Host an Event Volunteer Join Tickets

Support the plant database you love!

Q. Who is Mr. Smarty Plants?

A: There are those who suspect Wildflower Center volunteers are the culpable and capable culprits. Yet, others think staff members play some, albeit small, role. You can torture us with your plant questions, but we will never reveal the Green Guru's secret identity.

Help us grow by giving to the Plant Database Fund or by becoming a member

Did you know you can access the Native Plant Information Network with your web-enabled smartphone?

Share

Ask Mr. Smarty Plants

Ask Mr. Smarty Plants is a free service provided by the staff and volunteers at the Lady Bird Johnson Wildflower Center.

Search Smarty Plants
See a list of all Smarty Plants questions

Please forgive us, but Mr. Smarty Plants has been overwhelmed by a flood of mail and must take a break for awhile to catch up. We hope to be accepting new questions again soon. Thank you!

Need help with plant identification, visit the plant identification page.

 
rate this answer
Not Yet Rated

Saturday - September 04, 2010

From: Baltimore, MD
Region: Mid-Atlantic
Topic: Wildlife Gardens
Title: Literature on native plants and wildlife from Baltimore
Answered by: Barbara Medford

QUESTION:

Can you tell me a good review of the literature on the relation between native plants and ecology; for example, a study might indicate how native plants support more birds or other wildlife.

ANSWER:

The best book we know of on that subject, and one that lives on a bookshelf in our desk, is Bringing Nature Home-How Native Plants Sustain Wildlife in Our Gardens by Douglas W. Tallamy, see Bibliography below. You could begin, for instance, with the 7 pages of references in the Tallamy book. 

Beyond that, we do not know of a review of literature on native plants and ecology; that doesn't mean there isn't one.  Perhaps you can compose one of your own. One possibility is to go to our Bibliography; click on the "Select by Subject" box, which is a drop-down menu.  Click on "wildlife" and you will get 82 titles, many of them with the word "ecosystem" in the title. 

Finally, we Googled on "native plants and wildlife" and got the usual pages and pages of reports, book reviews and so forth. Many of these are either scholarly papers, university extension releases or reviews of books written on the subject.  Of course, finding a review and finding an accurate, well-researched review are two different things. Good luck with that!

 

More Wildlife Gardens Questions

Is Franklinia alatamaha (Franklin tree) a major honeybee nectar source?
January 31, 2015 - Is the Franklinia tree a major nectar source for honeybees?
view the full question and answer

Wildflowers for bees in Missouri
July 13, 2013 - Mr. Smarty Plants, I just became a beekeeper and would like to plant wildflowers that are best for bees. The area to plant is partially shaded with clay soil. Do you have any suggestions?
view the full question and answer

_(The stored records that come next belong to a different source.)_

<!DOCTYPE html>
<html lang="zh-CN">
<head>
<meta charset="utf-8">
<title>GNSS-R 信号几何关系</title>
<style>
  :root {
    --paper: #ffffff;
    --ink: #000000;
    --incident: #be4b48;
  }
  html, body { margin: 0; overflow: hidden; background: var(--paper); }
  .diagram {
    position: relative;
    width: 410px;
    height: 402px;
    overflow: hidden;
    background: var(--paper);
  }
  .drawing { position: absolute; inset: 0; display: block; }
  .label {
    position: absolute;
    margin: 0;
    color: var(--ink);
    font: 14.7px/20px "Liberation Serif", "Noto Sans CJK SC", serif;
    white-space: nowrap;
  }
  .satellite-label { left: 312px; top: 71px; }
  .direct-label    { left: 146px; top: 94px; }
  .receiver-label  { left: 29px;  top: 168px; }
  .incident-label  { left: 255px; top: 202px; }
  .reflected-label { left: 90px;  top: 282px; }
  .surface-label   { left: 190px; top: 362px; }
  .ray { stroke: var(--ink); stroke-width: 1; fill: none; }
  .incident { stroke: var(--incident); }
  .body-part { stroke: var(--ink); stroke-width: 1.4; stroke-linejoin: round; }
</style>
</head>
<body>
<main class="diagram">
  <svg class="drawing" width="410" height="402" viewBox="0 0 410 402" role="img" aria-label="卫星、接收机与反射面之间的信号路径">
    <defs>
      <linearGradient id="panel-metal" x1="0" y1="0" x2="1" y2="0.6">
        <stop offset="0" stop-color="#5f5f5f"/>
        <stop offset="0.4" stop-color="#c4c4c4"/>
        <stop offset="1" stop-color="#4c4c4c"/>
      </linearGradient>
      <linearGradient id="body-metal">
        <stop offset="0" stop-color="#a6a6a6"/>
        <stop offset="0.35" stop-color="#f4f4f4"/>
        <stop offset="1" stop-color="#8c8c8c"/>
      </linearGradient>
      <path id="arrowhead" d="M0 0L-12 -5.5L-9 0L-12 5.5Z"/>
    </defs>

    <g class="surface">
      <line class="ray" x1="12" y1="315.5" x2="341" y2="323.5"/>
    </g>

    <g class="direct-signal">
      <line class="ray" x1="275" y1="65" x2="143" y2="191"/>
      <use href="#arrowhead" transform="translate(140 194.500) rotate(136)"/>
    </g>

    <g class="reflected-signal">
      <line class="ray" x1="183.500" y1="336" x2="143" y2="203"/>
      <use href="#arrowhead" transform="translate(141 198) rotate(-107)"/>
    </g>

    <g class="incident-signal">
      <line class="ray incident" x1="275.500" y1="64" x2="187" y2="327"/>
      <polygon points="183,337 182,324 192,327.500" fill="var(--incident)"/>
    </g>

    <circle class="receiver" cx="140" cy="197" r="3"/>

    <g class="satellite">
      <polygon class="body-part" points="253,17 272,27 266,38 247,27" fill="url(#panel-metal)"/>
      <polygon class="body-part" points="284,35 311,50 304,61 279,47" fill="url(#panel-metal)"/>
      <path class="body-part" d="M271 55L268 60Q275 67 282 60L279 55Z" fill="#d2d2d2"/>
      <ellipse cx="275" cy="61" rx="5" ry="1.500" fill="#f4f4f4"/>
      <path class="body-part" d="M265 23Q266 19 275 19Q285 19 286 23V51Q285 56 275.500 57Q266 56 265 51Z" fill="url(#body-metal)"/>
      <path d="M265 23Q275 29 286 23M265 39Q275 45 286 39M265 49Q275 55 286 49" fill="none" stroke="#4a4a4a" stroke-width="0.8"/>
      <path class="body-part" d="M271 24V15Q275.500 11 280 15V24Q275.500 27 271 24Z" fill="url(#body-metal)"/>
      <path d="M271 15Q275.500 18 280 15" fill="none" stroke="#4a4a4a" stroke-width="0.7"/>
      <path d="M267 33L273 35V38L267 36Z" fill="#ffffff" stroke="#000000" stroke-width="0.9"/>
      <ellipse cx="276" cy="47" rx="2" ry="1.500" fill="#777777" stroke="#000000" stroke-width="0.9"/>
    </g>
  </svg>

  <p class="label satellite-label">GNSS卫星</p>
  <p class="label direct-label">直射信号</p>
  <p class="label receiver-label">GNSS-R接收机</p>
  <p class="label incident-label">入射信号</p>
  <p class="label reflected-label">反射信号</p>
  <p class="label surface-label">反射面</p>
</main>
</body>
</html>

Listing of plants matched to specific pollinators
July 01, 2014 - Could you refer me to a listing of plants matched to specific pollinators? I have completed the conversion of a local nature center garden to a pollinator garden with all natives. We hope to place ed...
view the full question and answer

Native Asclepias spp. for Monarchs in Connecticut
June 15, 2009 - Dear Mr. Smarty Pants, I live in Naugatuck Connecticut and I want to hatch my own monarch butterflies. I know that Monarchs like to hatch eggs on Milkweed plants. There are many types of milkweed p...
view the full question and answer

Native landscaping and wildlife gardening in Clifton, TX
November 29, 2004 - I am moving to Clifton, TX, and I will have an empty lot in the town along with my own home/lot. What kind of soil can I expect? I want to grow a wildflower site to just sit and enjoy and feed the a...
view the full question and answer

Support the Wildflower Center by Donating Online or Becoming a Member today.